KB Work related surprises irritate me, though they rarely occur. Any problem can be solved or a solution offered when one is aware of the problem from the beginning.
One skill you would still like to learn.
KB Brilliance in Math.
One natural ability you are blessed with.
KB I believe I am a good listener and can provide comfort to people just by listening to what they have to say. I frequently hear this about myself and it is probably because I genuinely give my unwavering attention and time to people. Empathy and compassion seem to be dying traits. A lot of times you can solve problems just by listening with care and providing words of comfort.
Are there any tough decisions that you had to make against your desire at work place?
KB There are so many of them, cases where I had to take a decision because it was the need of the business but against my personal desire and this is even more difficult. I have had the toughest arguments in such situations but as a professional have always taken decisions which are in the best interests of the organization and the other party.
Tell us about your first job experience and learning from that.
KB My first job was with Bata where I joined as a Company Secretary (management trainee). When I look back now, it was exciting and enriching to see and learn how factories are managed. To be a part of a venture which caters to the needs of the entire country was a challenging and overwhelming experience. The company in those times was managed with a British style of operations characterized by meticulous division of work. I still remember the passion of the factory manager in ensuring that every stitch, fabric and sole of the shoes are in perfect condition. This was my first learning - If you're passionate about your job and love what you do, work becomes so much more exciting and interesting even if it is a task as simple as sorting of shoe laces.
How can HR acquire center stage in business environment?
KB There has been a massive transition in HR in the last few decades, moving from mere paper pushers to becoming strategic partners. HR is the business guiding pillar, managing large workforces and being core contributors to the financial decisions of the company. Across industries, it is the people who make the difference and in the IT sector people become all the more critical. The HR horizon has changed considerably. Merely competent functional/technical leaders will not make you successful unless you choose a track of being experts. Individual contributors too need to shape their people management skills for holistic development. Our department is responsible to up-skill the workforce, get the best talent and retain them without which organizations will not be in a position to succeed.
Do you think HR is ready to take a leap in the present business environment full of uncertainties and turbulence where technology, analytics and robotics are taking over people processes and systems?
KB Technology, analytics and robotics are fast gaining importance and certainly they have made processes easier and less people dependent. However, no technology can take over the emotions associated with people which are inherently present.

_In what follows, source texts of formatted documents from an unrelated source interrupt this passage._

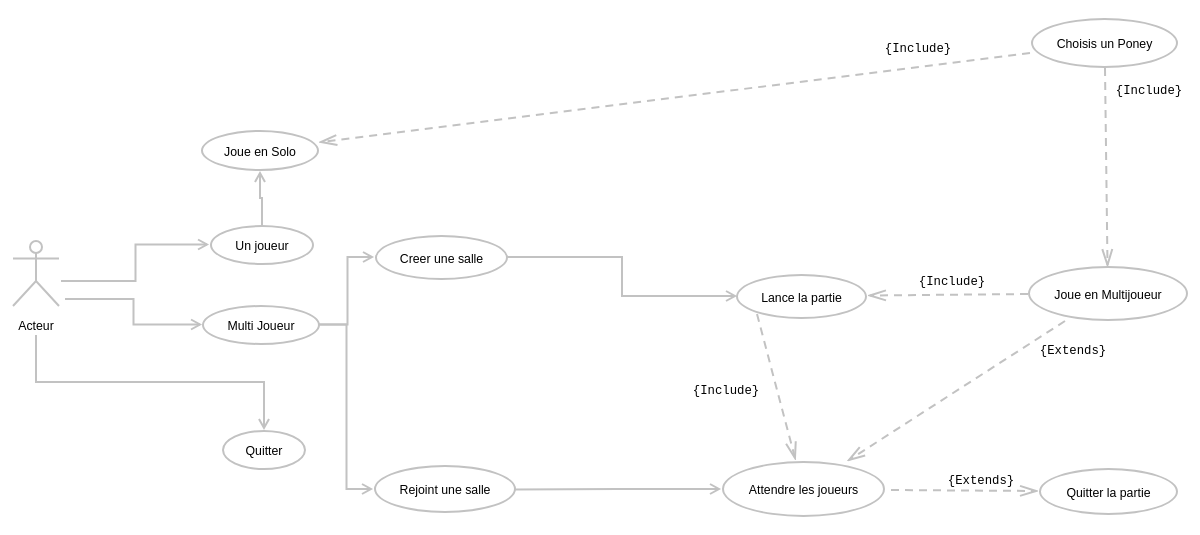
<!DOCTYPE html>
<html lang="fr">
<head>
<meta charset="utf-8">
<title>Diagramme de cas d'utilisation</title>
<style>
  :root {
    --paper: #ffffff;
    --line: #c2c2c2;
    --ink: #000000;
  }
  * { box-sizing: border-box; }
  body { margin: 0; background: var(--paper); }
  .diagram {
    position: relative;
    width: 1200px;
    height: 535px;
    overflow: hidden;
    background: var(--paper);
    color: var(--ink);
    font: 12.3px/14px "Liberation Sans", Arial, sans-serif;
  }
  .links {
    position: absolute;
    inset: 0;
    fill: none;
    stroke: var(--line);
    stroke-width: 2;
  }
  .flow path { marker-end: url(#arrow); }
  .dependency path { stroke-dasharray: 8 6; marker-end: url(#long-arrow); }
  .case, .actor-name, .stereotype {
    position: absolute;
    left: var(--x);
    top: var(--y);
    white-space: nowrap;
  }
  .case {
    display: flex;
    align-items: center;
    justify-content: center;
    width: var(--w);
    height: var(--h);
    padding-top: 2px;
    border: 2px solid var(--line);
    border-radius: 50%;
    background: var(--paper);
  }
  .actor-name, .stereotype { transform: translate(-50%, -50%); }
  .stereotype { font-family: "Liberation Mono", "Courier New", monospace; }
</style>
</head>
<body>
<main class="diagram">
  <svg class="links" width="1200" height="535" viewBox="0 0 1200 535" aria-hidden="true">
    <defs>
      <marker id="arrow" markerUnits="userSpaceOnUse" markerWidth="14" markerHeight="14" refX="11" refY="7" orient="auto">
        <path d="M2 2L11 7L2 12"/>
      </marker>
      <marker id="long-arrow" markerUnits="userSpaceOnUse" markerWidth="20" markerHeight="14" refX="18" refY="7" orient="auto">
        <path d="M2 2L18 7L2 12"/>
      </marker>
    </defs>
    <g class="actor">
      <circle cx="36" cy="247" r="6"/>
      <path d="M36 253V281M13 258.5H59M13 306L36 281L59 306"/>
    </g>
    <g class="flow">
      <path d="M61 281H135.5V244.5H207"/>
      <path d="M65 299H133.5V324.5H200"/>
      <path d="M36 335V382H264V428"/>
      <path d="M262 225V198H260V173"/>
      <path d="M319 324.5H347.5V257H372"/>
      <path d="M319 324.5H346.5V489H371"/>
      <path d="M507 257H622V296H735"/>
      <path d="M515 489.5L618 489H719"/>
    </g>
    <g class="dependency">
      <path d="M1030 53L321 142"/>
      <path d="M1105 68L1107.5 265"/>
      <path d="M1028 294L870 295.5"/>
      <path d="M757 314L795 458"/>
      <path d="M1065 321L849 460"/>
      <path d="M891 490L1036 491"/>
    </g>
  </svg>

  <div class="actor-name" style="--x:36px;--y:326px">Acteur</div>

  <div class="case" style="--x:201px;--y:130px;--w:118px;--h:41px">Joue en Solo</div>
  <div class="case" style="--x:210px;--y:225px;--w:104px;--h:40px">Un joueur</div>
  <div class="case" style="--x:202px;--y:305px;--w:118px;--h:40px">Multi Joueur</div>
  <div class="case" style="--x:222px;--y:430px;--w:84px;--h:40px">Quitter</div>
  <div class="case" style="--x:375px;--y:235px;--w:133px;--h:45px">Creer une salle</div>
  <div class="case" style="--x:374px;--y:465px;--w:142px;--h:48px">Rejoint une salle</div>
  <div class="case" style="--x:736px;--y:274px;--w:131px;--h:45px">Lance la partie</div>
  <div class="case" style="--x:722px;--y:461px;--w:163px;--h:56px">Attendre les joueurs</div>
  <div class="case" style="--x:1031px;--y:18px;--w:147px;--h:50px">Choisis un Poney</div>
  <div class="case" style="--x:1028px;--y:266px;--w:160px;--h:55px">Joue en Multijoueur</div>
  <div class="case" style="--x:1039px;--y:468px;--w:139px;--h:47px">Quitter la partie</div>

  <div class="stereotype" style="--x:918px;--y:49px">{Include}</div>
  <div class="stereotype" style="--x:1149px;--y:91px">{Include}</div>
  <div class="stereotype" style="--x:952px;--y:282px">{Include}</div>
  <div class="stereotype" style="--x:726px;--y:391px">{Include}</div>
  <div class="stereotype" style="--x:1073px;--y:351px">{Extends}</div>
  <div class="stereotype" style="--x:981px;--y:481px">{Extends}</div>
</main>
</body>
</html>
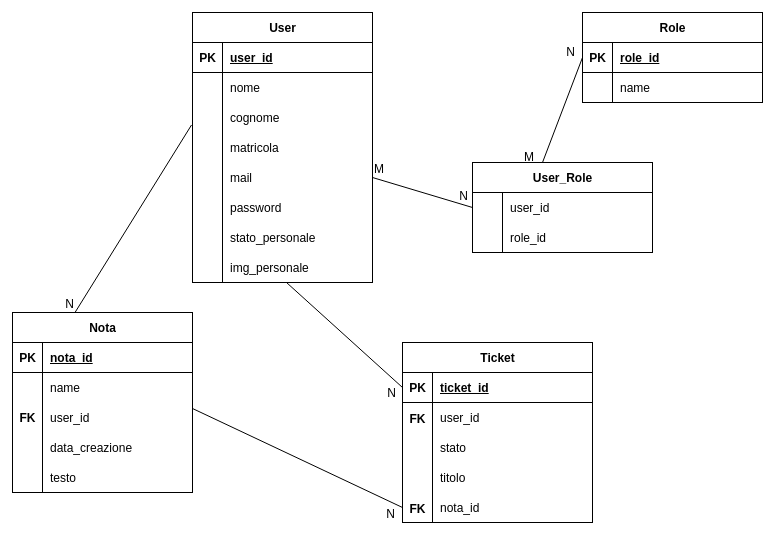
<!DOCTYPE html>
<html lang="it">
<head>
<meta charset="utf-8">
<title>Entity relationship diagram</title>
<style>
:root { --ink: #000; --paper: #fff; --row: 30px; }
* { box-sizing: border-box; }
html, body { margin: 0; overflow: hidden; }
body { background: var(--paper); }
.diagram {
  position: relative; width: 775px; height: 535px; overflow: hidden;
  background: var(--paper); color: var(--ink);
  font: 12px/14px "Liberation Sans", Arial, sans-serif;
}
.relations { position: absolute; inset: 0; }
.relations line { stroke: var(--ink); stroke-width: 1; }
.entity {
  position: absolute; width: 181px;
  border: 1px solid var(--ink); background: var(--paper);
}
.entity h2 {
  display: flex; align-items: center; justify-content: center;
  height: var(--row); margin: 0; border-bottom: 1px solid var(--ink);
  font-size: 12px; font-weight: 700;
}
.entity dl { margin: 0 0 -1px; }
.field { display: grid; grid-template-columns: 30px 1fr; height: var(--row); }
.field dt {
  display: flex; align-items: center; justify-content: center;
  border-right: 1px solid var(--ink); font-weight: 700;
}
.field dd { display: flex; align-items: center; margin: 0; padding-left: 7px; }
.primary { border-bottom: 1px solid var(--ink); }
.primary dd { font-weight: 700; text-decoration: underline; }
.user { left: 192px; top: 12px; }
.role { left: 582px; top: 12px; }
.user-role { left: 472px; top: 162px; }
.nota { left: 12px; top: 312px; }
.ticket { left: 402px; top: 342px; width: 191px; }
.ticket dt { padding-top: 2px; }
.ticket .primary dt { padding-top: 1px; }
.cardinality { position: absolute; transform: translate(-50%, -50%); }
</style>
</head>
<body>
<main class="diagram">
  <svg class="relations" width="775" height="535" viewBox="0 0 775 535" aria-hidden="true">
    <line x1="191.5" y1="125" x2="75" y2="312.5"/>
    <line x1="372.5" y1="177.5" x2="472.5" y2="207.5"/>
    <line x1="582.5" y1="57.5" x2="542.5" y2="162.5"/>
    <line x1="286.5" y1="282.5" x2="402.5" y2="387.5"/>
    <line x1="192.5" y1="408.5" x2="402.5" y2="507.5"/>
  </svg>

  <section class="entity user">
    <h2>User</h2>
    <dl>
      <div class="field primary"><dt>PK</dt><dd>user_id</dd></div>
      <div class="field"><dt></dt><dd>nome</dd></div>
      <div class="field"><dt></dt><dd>cognome</dd></div>
      <div class="field"><dt></dt><dd>matricola</dd></div>
      <div class="field"><dt></dt><dd>mail</dd></div>
      <div class="field"><dt></dt><dd>password</dd></div>
      <div class="field"><dt></dt><dd>stato_personale</dd></div>
      <div class="field"><dt></dt><dd>img_personale</dd></div>
    </dl>
  </section>

  <section class="entity role">
    <h2>Role</h2>
    <dl>
      <div class="field primary"><dt>PK</dt><dd>role_id</dd></div>
      <div class="field"><dt></dt><dd>name</dd></div>
    </dl>
  </section>

  <section class="entity user-role">
    <h2>User_Role</h2>
    <dl>
      <div class="field"><dt></dt><dd>user_id</dd></div>
      <div class="field"><dt></dt><dd>role_id</dd></div>
    </dl>
  </section>

  <section class="entity nota">
    <h2>Nota</h2>
    <dl>
      <div class="field primary"><dt>PK</dt><dd>nota_id</dd></div>
      <div class="field"><dt></dt><dd>name</dd></div>
      <div class="field"><dt>FK</dt><dd>user_id</dd></div>
      <div class="field"><dt></dt><dd>data_creazione</dd></div>
      <div class="field"><dt></dt><dd>testo</dd></div>
    </dl>
  </section>

  <section class="entity ticket">
    <h2>Ticket</h2>
    <dl>
      <div class="field primary"><dt>PK</dt><dd>ticket_id</dd></div>
      <div class="field"><dt>FK</dt><dd>user_id</dd></div>
      <div class="field"><dt></dt><dd>stato</dd></div>
      <div class="field"><dt></dt><dd>titolo</dd></div>
      <div class="field"><dt>FK</dt><dd>nota_id</dd></div>
    </dl>
  </section>

  <span class="cardinality" style="left:570.5px;top:52px">N</span>
  <span class="cardinality" style="left:529px;top:157px">M</span>
  <span class="cardinality" style="left:379px;top:169px">M</span>
  <span class="cardinality" style="left:463.5px;top:196px">N</span>
  <span class="cardinality" style="left:69.5px;top:304px">N</span>
  <span class="cardinality" style="left:391.5px;top:393px">N</span>
  <span class="cardinality" style="left:390.5px;top:514px">N</span>
</main>
</body>
</html>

In fact it is my fear that if every investment on human capital is linked with ROI overlooking the EQ of this primary resource, the day is not far when everything is managed by robots and we have a workforce just to manage these entities without emotions. What we can do instead is to take the help of analytics and big data to become better HR managers. Technology can advise us on better decision making and faster processes but it would be unjust to completely right off the importance of people around processes and systems. The question is what we visualize our world to be, a world full of robots or a rightful mix of humans. I hope for a world where robots do the mundane and routine tasks thereby enabling talented and skilled people to bring about a revolution in the world of technology, science, art and literature.